I am so glad Isaiah and I have bikes. Not only is my bike my day-to-day mode of transportation, it also provides endless hours of bike riding, or touring, for pleasure.
#12: Swimming in the rivers and lakes
Some bodies of water are off-limits except for certain times of year, and others are just plain cold (though refreshing when those summer temps get high enough).
I have heard musicians playing these horns while on a hike, at a shopping centre opening, and even as pop music.
Cowbells, cow parades, cow’s milk, toy cows, cow prints on fondue pots, metal cow figures on leather belts, countless breeds of cows, and real cows all over the place – Swiss people love cows. I can’t help but take photos of them, greet them, and generally smile at these gentle animals.
I am amazed at the great importance and emphasis placed on recycling in Switzerland. In a place with a rather limited amount of land, you can’t just toss everything into a landfill; and we wouldn’t want to do that anyway with all our natural resources dwindling.
In our village, Au, we bundle up paper and cardboard into neat, orderly stacks, then kids from the high school come around in a pickup truck and haul them away every two months or so. They pick up old metal once a year, which is a startling sight in this tidy country: old bikes and random steel parts piled as neatly as possible along the curb. For everything else, we load up our car with plastic PET bottles, glass, and aluminum cans to drop off at the nearby Werkhof, whatever that is. But the procedures vary from community to community.
You find entire supermarket aisles devoted to and overflowing with the good Swiss stuff, plus so many chocolate bunnies at Easter you would think they breed like live bunnies!
I appreciate how tidy this country is although I don’t hold myself to such high standards. I do, however, (usually) follow a cleaning schedule I’ve set for myself and try to keep our home presentable, especially when we are expecting guests. My current apartment is a lot cleaner than the one I lived in prior to moving to Switzerland. My mother would be proud.
#5: German-engineered automobiles

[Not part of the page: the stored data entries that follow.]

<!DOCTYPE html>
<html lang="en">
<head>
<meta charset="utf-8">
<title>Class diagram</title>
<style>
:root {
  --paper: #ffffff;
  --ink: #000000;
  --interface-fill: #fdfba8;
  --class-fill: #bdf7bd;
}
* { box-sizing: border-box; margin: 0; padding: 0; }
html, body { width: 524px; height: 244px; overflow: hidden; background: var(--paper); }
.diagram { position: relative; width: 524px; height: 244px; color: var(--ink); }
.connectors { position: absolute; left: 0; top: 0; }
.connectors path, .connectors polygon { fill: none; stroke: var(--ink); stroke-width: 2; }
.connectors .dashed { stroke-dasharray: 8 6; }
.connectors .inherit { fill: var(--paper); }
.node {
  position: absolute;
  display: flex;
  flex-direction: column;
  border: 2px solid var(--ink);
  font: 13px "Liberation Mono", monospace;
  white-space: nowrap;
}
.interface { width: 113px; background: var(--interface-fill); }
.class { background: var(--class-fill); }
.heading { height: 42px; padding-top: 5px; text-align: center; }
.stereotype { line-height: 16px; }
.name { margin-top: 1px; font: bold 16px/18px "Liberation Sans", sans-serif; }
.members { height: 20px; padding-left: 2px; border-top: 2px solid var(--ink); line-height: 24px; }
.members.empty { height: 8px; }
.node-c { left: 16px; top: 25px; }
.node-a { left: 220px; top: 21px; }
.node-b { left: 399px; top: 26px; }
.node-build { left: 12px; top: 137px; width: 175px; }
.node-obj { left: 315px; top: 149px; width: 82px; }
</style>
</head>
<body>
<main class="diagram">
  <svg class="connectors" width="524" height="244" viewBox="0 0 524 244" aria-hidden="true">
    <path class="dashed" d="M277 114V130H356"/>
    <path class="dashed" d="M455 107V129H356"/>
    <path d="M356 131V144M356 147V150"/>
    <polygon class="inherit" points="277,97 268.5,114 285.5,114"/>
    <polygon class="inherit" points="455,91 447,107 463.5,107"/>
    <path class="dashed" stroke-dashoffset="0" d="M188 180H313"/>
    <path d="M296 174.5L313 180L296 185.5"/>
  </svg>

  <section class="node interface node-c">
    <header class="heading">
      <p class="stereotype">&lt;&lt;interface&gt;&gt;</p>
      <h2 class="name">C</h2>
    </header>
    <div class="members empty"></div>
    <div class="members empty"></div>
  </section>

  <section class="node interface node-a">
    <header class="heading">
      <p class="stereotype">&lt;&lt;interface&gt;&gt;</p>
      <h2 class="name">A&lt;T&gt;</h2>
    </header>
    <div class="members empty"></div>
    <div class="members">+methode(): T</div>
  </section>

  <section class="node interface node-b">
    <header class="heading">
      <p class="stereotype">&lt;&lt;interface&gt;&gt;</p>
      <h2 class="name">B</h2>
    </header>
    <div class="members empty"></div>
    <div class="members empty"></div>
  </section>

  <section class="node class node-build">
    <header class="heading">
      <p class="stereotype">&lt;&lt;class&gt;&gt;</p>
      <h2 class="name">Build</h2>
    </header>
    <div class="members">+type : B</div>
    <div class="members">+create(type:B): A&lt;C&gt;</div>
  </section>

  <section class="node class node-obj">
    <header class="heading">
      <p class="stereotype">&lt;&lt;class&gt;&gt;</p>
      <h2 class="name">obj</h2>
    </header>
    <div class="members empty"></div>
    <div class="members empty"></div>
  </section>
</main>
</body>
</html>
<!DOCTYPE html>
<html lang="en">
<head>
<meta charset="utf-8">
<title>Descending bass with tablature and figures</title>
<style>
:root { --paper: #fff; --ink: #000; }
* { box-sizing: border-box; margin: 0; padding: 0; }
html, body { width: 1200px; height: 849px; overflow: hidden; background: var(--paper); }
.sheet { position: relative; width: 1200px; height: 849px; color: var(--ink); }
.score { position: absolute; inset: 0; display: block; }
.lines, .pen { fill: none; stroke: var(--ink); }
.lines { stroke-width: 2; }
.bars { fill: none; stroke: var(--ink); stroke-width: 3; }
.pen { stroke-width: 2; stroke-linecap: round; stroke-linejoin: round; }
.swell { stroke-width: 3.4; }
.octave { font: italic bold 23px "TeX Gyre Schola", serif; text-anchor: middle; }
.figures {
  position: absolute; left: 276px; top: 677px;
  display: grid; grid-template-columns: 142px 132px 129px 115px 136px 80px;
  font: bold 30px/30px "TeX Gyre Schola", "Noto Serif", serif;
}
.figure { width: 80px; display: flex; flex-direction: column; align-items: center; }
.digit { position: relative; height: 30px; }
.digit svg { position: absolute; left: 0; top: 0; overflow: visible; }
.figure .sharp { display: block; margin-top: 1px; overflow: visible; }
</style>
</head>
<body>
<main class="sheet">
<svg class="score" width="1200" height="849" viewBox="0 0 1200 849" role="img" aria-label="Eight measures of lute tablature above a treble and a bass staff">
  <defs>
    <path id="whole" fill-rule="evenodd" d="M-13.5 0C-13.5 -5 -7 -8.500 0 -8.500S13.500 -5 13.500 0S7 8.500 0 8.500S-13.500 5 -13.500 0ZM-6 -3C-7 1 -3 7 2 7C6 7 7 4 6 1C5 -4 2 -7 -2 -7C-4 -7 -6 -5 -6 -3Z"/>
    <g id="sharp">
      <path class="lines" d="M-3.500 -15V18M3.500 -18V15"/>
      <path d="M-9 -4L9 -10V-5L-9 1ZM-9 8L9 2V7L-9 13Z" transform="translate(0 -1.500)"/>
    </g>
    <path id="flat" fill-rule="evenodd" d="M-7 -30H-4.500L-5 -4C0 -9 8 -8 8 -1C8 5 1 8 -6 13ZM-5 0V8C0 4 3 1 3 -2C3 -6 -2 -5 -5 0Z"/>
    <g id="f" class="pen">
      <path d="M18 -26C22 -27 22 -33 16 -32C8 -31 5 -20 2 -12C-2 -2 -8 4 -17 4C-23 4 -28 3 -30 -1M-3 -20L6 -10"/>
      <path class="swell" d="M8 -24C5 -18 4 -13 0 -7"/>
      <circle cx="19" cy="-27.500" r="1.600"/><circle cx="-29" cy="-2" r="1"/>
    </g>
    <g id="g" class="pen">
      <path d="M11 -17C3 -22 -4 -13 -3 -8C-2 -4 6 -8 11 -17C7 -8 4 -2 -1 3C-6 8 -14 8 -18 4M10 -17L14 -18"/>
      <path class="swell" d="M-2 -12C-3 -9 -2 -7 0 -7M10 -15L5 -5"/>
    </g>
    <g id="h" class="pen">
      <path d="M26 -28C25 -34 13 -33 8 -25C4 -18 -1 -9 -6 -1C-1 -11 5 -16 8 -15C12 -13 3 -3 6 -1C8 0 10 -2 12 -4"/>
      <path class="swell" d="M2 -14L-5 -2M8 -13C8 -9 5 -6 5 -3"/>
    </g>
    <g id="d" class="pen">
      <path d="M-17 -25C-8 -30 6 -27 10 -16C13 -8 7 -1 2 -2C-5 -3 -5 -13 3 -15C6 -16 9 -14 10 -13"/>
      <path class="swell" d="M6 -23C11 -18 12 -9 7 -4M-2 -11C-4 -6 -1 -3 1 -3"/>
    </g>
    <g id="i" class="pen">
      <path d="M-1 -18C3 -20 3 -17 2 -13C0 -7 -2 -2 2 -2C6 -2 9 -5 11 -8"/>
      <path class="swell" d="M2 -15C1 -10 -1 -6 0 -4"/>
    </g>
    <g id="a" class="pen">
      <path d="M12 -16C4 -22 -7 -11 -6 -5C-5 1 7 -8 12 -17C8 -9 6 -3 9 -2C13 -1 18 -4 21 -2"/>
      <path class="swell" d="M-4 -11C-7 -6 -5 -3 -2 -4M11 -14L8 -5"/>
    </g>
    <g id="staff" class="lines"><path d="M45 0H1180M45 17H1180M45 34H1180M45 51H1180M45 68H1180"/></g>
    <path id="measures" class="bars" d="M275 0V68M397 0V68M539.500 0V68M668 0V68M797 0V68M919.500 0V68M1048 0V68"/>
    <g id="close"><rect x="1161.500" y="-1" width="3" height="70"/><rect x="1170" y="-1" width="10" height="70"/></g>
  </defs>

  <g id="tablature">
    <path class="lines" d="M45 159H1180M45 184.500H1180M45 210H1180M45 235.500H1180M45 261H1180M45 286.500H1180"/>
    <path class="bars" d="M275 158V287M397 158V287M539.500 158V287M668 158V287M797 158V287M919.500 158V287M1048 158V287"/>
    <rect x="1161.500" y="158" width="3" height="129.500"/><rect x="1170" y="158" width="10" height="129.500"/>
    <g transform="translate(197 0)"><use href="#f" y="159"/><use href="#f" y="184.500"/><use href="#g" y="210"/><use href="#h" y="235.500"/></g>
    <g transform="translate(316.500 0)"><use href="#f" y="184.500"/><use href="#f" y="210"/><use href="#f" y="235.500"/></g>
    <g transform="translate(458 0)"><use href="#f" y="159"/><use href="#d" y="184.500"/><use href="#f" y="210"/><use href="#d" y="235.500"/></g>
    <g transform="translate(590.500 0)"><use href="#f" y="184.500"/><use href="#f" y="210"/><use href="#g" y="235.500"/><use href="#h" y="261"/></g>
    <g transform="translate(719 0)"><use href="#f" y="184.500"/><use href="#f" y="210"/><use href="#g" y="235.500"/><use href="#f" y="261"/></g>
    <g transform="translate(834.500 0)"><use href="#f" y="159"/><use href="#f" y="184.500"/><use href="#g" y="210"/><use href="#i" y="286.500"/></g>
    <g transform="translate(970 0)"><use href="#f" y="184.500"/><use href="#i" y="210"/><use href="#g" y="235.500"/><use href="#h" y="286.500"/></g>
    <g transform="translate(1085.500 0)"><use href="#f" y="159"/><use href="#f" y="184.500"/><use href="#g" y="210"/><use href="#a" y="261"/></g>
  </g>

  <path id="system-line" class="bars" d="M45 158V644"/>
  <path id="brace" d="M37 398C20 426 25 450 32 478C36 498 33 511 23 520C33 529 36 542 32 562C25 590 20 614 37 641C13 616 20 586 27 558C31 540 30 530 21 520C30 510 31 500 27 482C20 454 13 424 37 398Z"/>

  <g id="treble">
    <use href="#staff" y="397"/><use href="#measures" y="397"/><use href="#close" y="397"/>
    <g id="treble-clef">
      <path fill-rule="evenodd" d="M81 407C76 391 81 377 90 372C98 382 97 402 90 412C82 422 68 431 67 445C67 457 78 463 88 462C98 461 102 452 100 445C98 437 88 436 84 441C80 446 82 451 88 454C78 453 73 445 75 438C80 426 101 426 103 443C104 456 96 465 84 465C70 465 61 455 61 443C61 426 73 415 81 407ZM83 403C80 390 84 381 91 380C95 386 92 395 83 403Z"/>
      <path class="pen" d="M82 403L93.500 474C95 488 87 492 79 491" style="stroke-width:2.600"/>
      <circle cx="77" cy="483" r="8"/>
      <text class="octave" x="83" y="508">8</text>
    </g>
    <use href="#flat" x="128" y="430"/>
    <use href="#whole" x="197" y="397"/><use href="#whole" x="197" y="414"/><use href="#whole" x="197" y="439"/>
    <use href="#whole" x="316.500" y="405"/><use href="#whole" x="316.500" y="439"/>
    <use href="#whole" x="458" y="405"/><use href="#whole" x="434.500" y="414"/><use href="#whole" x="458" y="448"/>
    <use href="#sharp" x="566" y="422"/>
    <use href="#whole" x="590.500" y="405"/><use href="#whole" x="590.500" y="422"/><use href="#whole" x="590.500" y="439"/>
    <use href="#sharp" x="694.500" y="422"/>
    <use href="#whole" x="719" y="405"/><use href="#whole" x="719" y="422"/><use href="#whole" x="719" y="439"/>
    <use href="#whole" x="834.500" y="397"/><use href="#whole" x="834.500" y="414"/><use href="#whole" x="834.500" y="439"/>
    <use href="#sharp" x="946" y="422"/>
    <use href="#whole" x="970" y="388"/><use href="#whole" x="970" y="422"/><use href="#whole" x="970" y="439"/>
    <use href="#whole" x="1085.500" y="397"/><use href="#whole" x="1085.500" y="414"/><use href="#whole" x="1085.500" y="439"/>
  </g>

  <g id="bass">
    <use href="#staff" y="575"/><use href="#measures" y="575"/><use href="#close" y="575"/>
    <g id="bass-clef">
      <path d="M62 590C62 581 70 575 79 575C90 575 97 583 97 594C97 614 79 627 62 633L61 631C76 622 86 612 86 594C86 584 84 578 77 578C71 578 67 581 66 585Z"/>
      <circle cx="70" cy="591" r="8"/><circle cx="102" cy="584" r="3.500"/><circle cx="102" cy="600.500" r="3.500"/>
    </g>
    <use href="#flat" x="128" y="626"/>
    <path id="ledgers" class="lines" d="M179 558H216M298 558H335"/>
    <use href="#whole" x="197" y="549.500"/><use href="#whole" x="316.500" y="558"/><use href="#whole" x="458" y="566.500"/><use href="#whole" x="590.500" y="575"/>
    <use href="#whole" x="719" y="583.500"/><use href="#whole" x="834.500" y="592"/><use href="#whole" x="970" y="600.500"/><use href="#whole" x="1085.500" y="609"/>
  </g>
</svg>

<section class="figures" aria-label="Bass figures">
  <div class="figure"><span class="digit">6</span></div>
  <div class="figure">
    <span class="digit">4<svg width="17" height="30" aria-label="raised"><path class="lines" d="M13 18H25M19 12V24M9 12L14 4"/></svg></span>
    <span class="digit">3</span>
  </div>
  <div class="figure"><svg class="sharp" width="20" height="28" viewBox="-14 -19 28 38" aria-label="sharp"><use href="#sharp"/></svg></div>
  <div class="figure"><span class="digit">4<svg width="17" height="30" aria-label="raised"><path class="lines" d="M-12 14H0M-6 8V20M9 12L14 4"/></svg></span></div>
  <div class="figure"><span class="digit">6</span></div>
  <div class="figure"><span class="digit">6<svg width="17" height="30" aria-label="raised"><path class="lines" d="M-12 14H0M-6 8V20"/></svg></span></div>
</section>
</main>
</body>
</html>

Although I have seen more Ferraris, Lamborghinis, and Maseratis in Zurich than I have ever seen in my life, and I can only speak for German-speaking Switzerland since I have never been to la Romandie, most cars I see on the road are Audis, VWs, Mercedes and Porsches. One afternoon during the two minutes I was waiting for my bus, I saw no less than 10 VWs for every only one or two Citroëns, Skodas, and Opels.
My former Chefin introduced me to the wonders of these coffee capsules. Although you may find other countertop espresso machines in Swiss homes, Nespresso reigns king. According to swisster.ch, an online Swiss news outlet, one in four Swiss households carries Nespresso.
#3: Luxury goods
I never even knew about the IWC watch brand with a factory in Schaffhausen until I moved to Switzerland, as I was more familiar (not personally) with Rolex and Ebel, but apparently, it’s a good and pricey one. Let’s not forget fashion label Bally, jewelry at Bucherer, and all the other non-Swiss luxury brands you can get your hands on here.
#2: Adding the diminutive suffix ‘li’ to almost any noun
This is another item on my list that is limited to German-speaking Switzerland. To my friends in la Romandie, is there a French equivalent? To instantly sound Swiss-German, just call a little bread roll ‘brötli‘ and a small house ‘hüsli‘. You can even say a small farewell: ‘Tschüssli!’
And functioning like an EU state while maintaining a national currency.